Incidentally, also up for selection next year is the head of the World Bank. The present US appointee, Jim Yong Kim, appointed by President Barack Obama in 2012, is seeking a new term. There will be no serious election — the US president will decide whether he stays or is replaced by another American. If the US president choosing the World Bank head is Donald Trump, the bank will become a very different institution; less likely to serve “as a link between great powers and small ones, between economics and aid work”, which Jim Yong Kim says is his ambition. In any event, the developing world will have no say, and the sign over the entrance of the bank, “Our dream is a world free of poverty”, may well remain a dream and not a plan.
A doctrine of an international community based on the principle that self-interest and mutual interest are interwoven continues to elude the world. And, in all this, with very few exceptions, the leaders of developing countries are not working together; not raising their voices in harmony, and not voting in unison. The industrialised nations have free rein, by default.

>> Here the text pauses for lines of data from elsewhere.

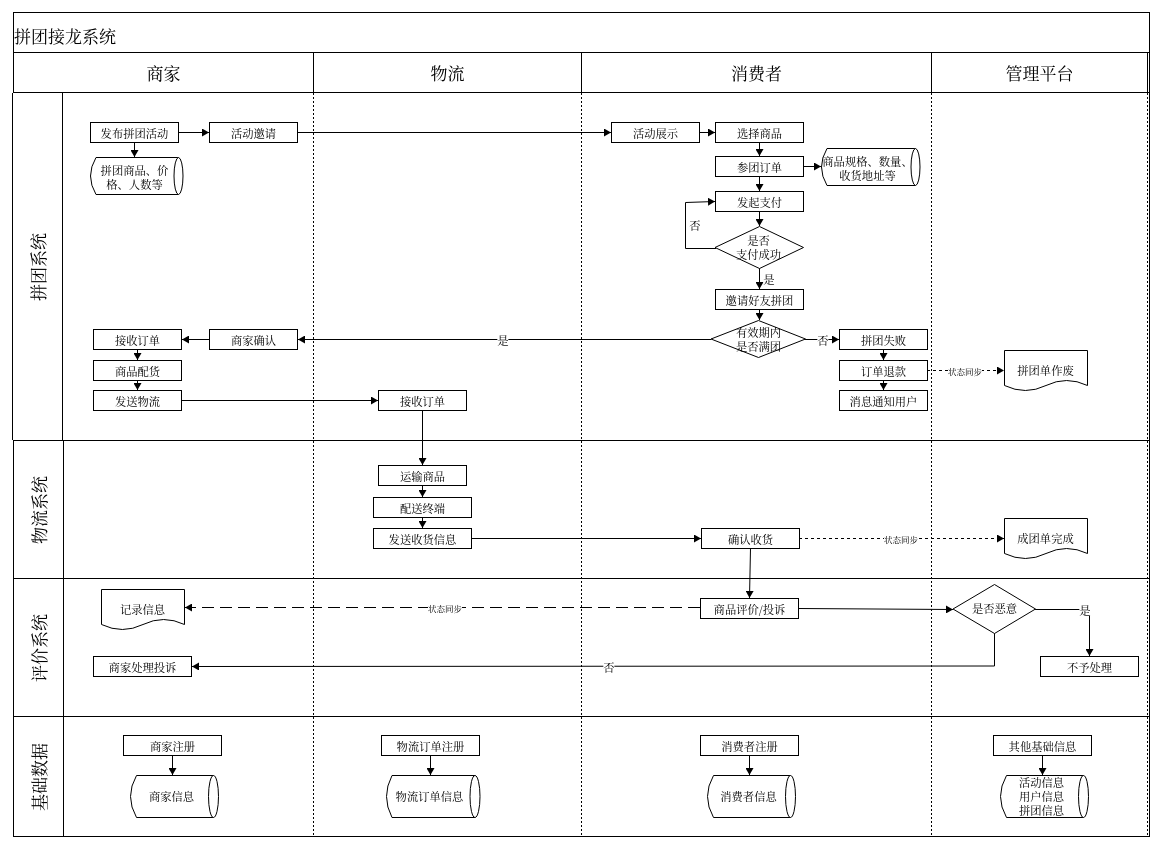
<!DOCTYPE html>
<html lang="zh-CN">
<head>
<meta charset="utf-8">
<title>拼团接龙系统</title>
<style>
:root { --ink: #000; --paper: #fff; --line: 1px solid var(--ink); }
* { box-sizing: border-box; margin: 0; padding: 0; }
body {
  position: relative; width: 1162px; height: 849px; overflow: hidden;
  background: var(--paper); color: var(--ink);
  font: 400 11.3px/14px "Noto Serif CJK SC", "Noto Serif", serif;
}
.board {
  position: absolute; left: 13px; top: 12px; width: 1137px; height: 825px;
  border: var(--line); display: grid;
  grid-template-rows: 40px 40px 348px 138px 138px 119px;
}
.title { font-size: 17px; font-weight: 400; line-height: 46px; height: 40px; border-bottom: var(--line); white-space: nowrap; }
.actors { display: grid; grid-template-columns: 300px 268px 350px 216px 1px; border-bottom: var(--line); }
.actors h2 { font-size: 17px; font-weight: 400; line-height: 39px; text-align: center; border-right: var(--line); }
.lane { display: flex; border-bottom: var(--line); }
.lane:last-child { border-bottom: 0; }
.lane h2 {
  width: 50px; border-right: var(--line); background: var(--paper);
  display: flex; align-items: center; justify-content: center;
  font-size: 17px; font-weight: 400;
}
.lane h2 span { transform: rotate(-90deg); white-space: nowrap; }
.lane.first h2 { width: 51px; margin-left: -2px; border-left: var(--line); }
.flow { position: absolute; left: 0; top: 0; }
.flow .edges, .flow .shapes, .flow .dividers { fill: none; stroke: var(--ink); stroke-width: 1; }
.flow .edges > * { marker-end: url(#arrow); }
.flow .shapes { fill: var(--paper); }
.flow .dividers { stroke-dasharray: 2 2; }
.flow .sync { stroke-dasharray: 3 3; }
.flow .sync-long { stroke-dasharray: 12 6; }
.step, .caption {
  position: absolute; width: 89px; height: 21px;
  display: flex; align-items: center; justify-content: center;
  text-align: center; white-space: nowrap;
}
.step { border: var(--line); background: var(--paper); }
.step.wide { width: 99px; }
.caption { height: 42px; }
.tag {
  position: absolute; transform: translate(-50%, -50%);
  background: var(--paper); line-height: 12px; white-space: nowrap;
}
.tag.small { font-size: 8.5px; line-height: 10px; }
</style>
</head>
<body>
<main class="board">
  <h1 class="title">拼团接龙系统</h1>
  <header class="actors"><h2>商家</h2><h2>物流</h2><h2>消费者</h2><h2>管理平台</h2></header>
  <section class="lane first"><h2><span>拼团系统</span></h2></section>
  <section class="lane"><h2><span>物流系统</span></h2></section>
  <section class="lane"><h2><span>评价系统</span></h2></section>
  <section class="lane"><h2><span>基础数据</span></h2></section>
</main>

<svg class="flow" width="1162" height="849" viewBox="0 0 1162 849" aria-hidden="true">
  <defs>
    <marker id="arrow" markerUnits="userSpaceOnUse" markerWidth="7" markerHeight="8" refX="7" refY="4" orient="auto"><path d="M0 0L7 4L0 8Z"/></marker>
    <g id="store"><path d="M83 0H6Q-6 21 6 42H83"/><ellipse cx="83" cy="21" rx="5" ry="21"/></g>
    <path id="document" d="M0 0H83V35Q62 25 41.5 35T0 35Z"/>
  </defs>
  <g class="dividers">
    <line x1="313.5" y1="93" x2="313.5" y2="836"/>
    <line x1="581.5" y1="93" x2="581.5" y2="836"/>
    <line x1="931.5" y1="93" x2="931.5" y2="836"/>
    <line x1="1147.5" y1="93" x2="1147.5" y2="836"/>
  </g>
  <g class="edges">
    <path d="M178 132.5H209"/>
    <path d="M297 132.5H611"/>
    <path d="M699 132.5H715"/>
    <path d="M134.5 142V157"/>
    <path d="M759.5 142V156"/>
    <path d="M803 166.5H821"/>
    <path d="M759.5 176V191"/>
    <path d="M759.5 211V226"/>
    <path d="M716 248.5H685.5V202.5L715 201.5"/>
    <path d="M759.5 268V289"/>
    <path d="M759.5 309V320"/>
    <path d="M711 339.5H298"/>
    <path d="M209 339.5H182"/>
    <path d="M805 339.5H839"/>
    <path d="M137.5 349V360"/>
    <path d="M137.5 380V390"/>
    <path d="M883.5 349V360"/>
    <path d="M883.5 380V390"/>
    <path class="sync" d="M927 370.5H1004"/>
    <path d="M182 400.5H378"/>
    <path d="M422.5 410V465"/>
    <path d="M422.5 485V497"/>
    <path d="M422.5 517V528"/>
    <path d="M471 538.5H701"/>
    <path class="sync" d="M799 538.5H1004"/>
    <path d="M750.5 548L749.5 598"/>
    <path class="sync-long" d="M700 607.5H185"/>
    <path d="M798 608.5L953 609.5"/>
    <path d="M1035 609.5H1089.5V656"/>
    <path d="M994.5 633V666L192 666.5"/>
    <path d="M172.5 755V775"/>
    <path d="M430.5 755V775"/>
    <path d="M749.5 755V775"/>
    <path d="M1042.5 755V775"/>
  </g>
  <g class="shapes">
    <path d="M178.5 157.5H96Q85 176 96 194.5H178.5"/><ellipse cx="178.5" cy="176" rx="4.5" ry="18.5"/>
    <path d="M915.5 148.5H827Q816 167 827 185.5H915.5"/><ellipse cx="915.5" cy="167" rx="4.5" ry="18.5"/>
    <use href="#store" x="130.5" y="775.5"/>
    <path d="M475 775.5H392Q381 796.5 392 817.5H475"/><ellipse cx="475" cy="796.5" rx="5" ry="21"/>
    <use href="#store" x="707.5" y="775.5"/>
    <use href="#store" x="1000.5" y="775.5"/>
    <use href="#document" x="1004.5" y="350.5"/>
    <use href="#document" x="1004.5" y="518.5"/>
    <use href="#document" x="101.5" y="589.5"/>
    <polygon points="715,247.5 759.5,226.5 803.5,247.5 759.5,268.5"/>
    <polygon points="711,339 758.5,320.5 805.5,339 758.5,357.5"/>
    <polygon points="953,609 994.5,584.5 1035.5,609 994.5,633.5"/>
  </g>
</svg>

<!-- 拼团系统 -->
<div class="step" style="left:90px;top:122px">发布拼团活动</div>
<div class="step" style="left:209px;top:122px">活动邀请</div>
<div class="caption" style="left:90px;top:156px">拼团商品、价<br>格、人数等</div>
<div class="step" style="left:611px;top:122px">活动展示</div>
<div class="step" style="left:715px;top:122px">选择商品</div>
<div class="step" style="left:715px;top:156px">参团订单</div>
<div class="caption" style="left:823px;top:147px">商品规格、数量、<br>收货地址等</div>
<div class="step" style="left:715px;top:191px">发起支付</div>
<div class="caption" style="left:714px;top:226px">是否<br>支付成功</div>
<div class="step" style="left:715px;top:289px">邀请好友拼团</div>
<div class="caption" style="left:714px;top:318px">有效期内<br>是否满团</div>
<div class="step" style="left:839px;top:329px">拼团失败</div>
<div class="step" style="left:839px;top:360px">订单退款</div>
<div class="step" style="left:839px;top:390px">消息通知用户</div>
<div class="caption" style="left:1001px;top:349px">拼团单作废</div>
<div class="step" style="left:209px;top:329px">商家确认</div>
<div class="step" style="left:93px;top:329px">接收订单</div>
<div class="step" style="left:93px;top:360px">商品配货</div>
<div class="step" style="left:93px;top:390px">发送物流</div>
<div class="step" style="left:378px;top:390px">接收订单</div>
<span class="tag" style="left:695px;top:225px">否</span>
<span class="tag" style="left:769px;top:279px">是</span>
<span class="tag" style="left:503px;top:340px">是</span>
<span class="tag" style="left:823px;top:340px">否</span>
<span class="tag small" style="left:965px;top:371px">状态同步</span>

<!-- 物流系统 -->
<div class="step" style="left:378px;top:465px">运输商品</div>
<div class="step wide" style="left:373px;top:497px">配送终端</div>
<div class="step wide" style="left:373px;top:528px">发送收货信息</div>
<div class="step wide" style="left:701px;top:528px;">确认收货</div>
<div class="caption" style="left:1001px;top:517px">成团单完成</div>
<span class="tag small" style="left:901px;top:539px">状态同步</span>

<!-- 评价系统 -->
<div class="caption" style="left:98px;top:588px">记录信息</div>
<div class="step wide" style="left:700px;top:598px">商品评价/投诉</div>
<div class="caption" style="left:950px;top:587px">是否恶意</div>
<div class="step wide" style="left:93px;top:656px">商家处理投诉</div>
<div class="step wide" style="left:1040px;top:656px">不予处理</div>
<span class="tag small" style="left:445px;top:608px">状态同步</span>
<span class="tag" style="left:1085px;top:610px">是</span>
<span class="tag" style="left:609px;top:667px">否</span>

<!-- 基础数据 -->
<div class="step wide" style="left:123px;top:735px">商家注册</div>
<div class="caption" style="left:127px;top:775px">商家信息</div>
<div class="step wide" style="left:381px;top:735px">物流订单注册</div>
<div class="caption" style="left:385px;top:775px">物流订单信息</div>
<div class="step wide" style="left:700px;top:735px">消费者注册</div>
<div class="caption" style="left:704px;top:775px">消费者信息</div>
<div class="step wide" style="left:993px;top:735px">其他基础信息</div>
<div class="caption" style="left:997px;top:775px">活动信息<br>用户信息<br>拼团信息</div>
</body>
</html>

Sir Ronald Sanders is Antigua and Barbuda’s ambassador to the US and Organisation of American States; an international affairs consultant; as well as senior fellow at Massey College, University of Toronto, and the Institute of Commonwealth Studies, London. He previously served as ambassador to the European Union and the World Trade Organisation and as high commissioner to the UK. The views expressed are his own. For responses and to view previous commentaries: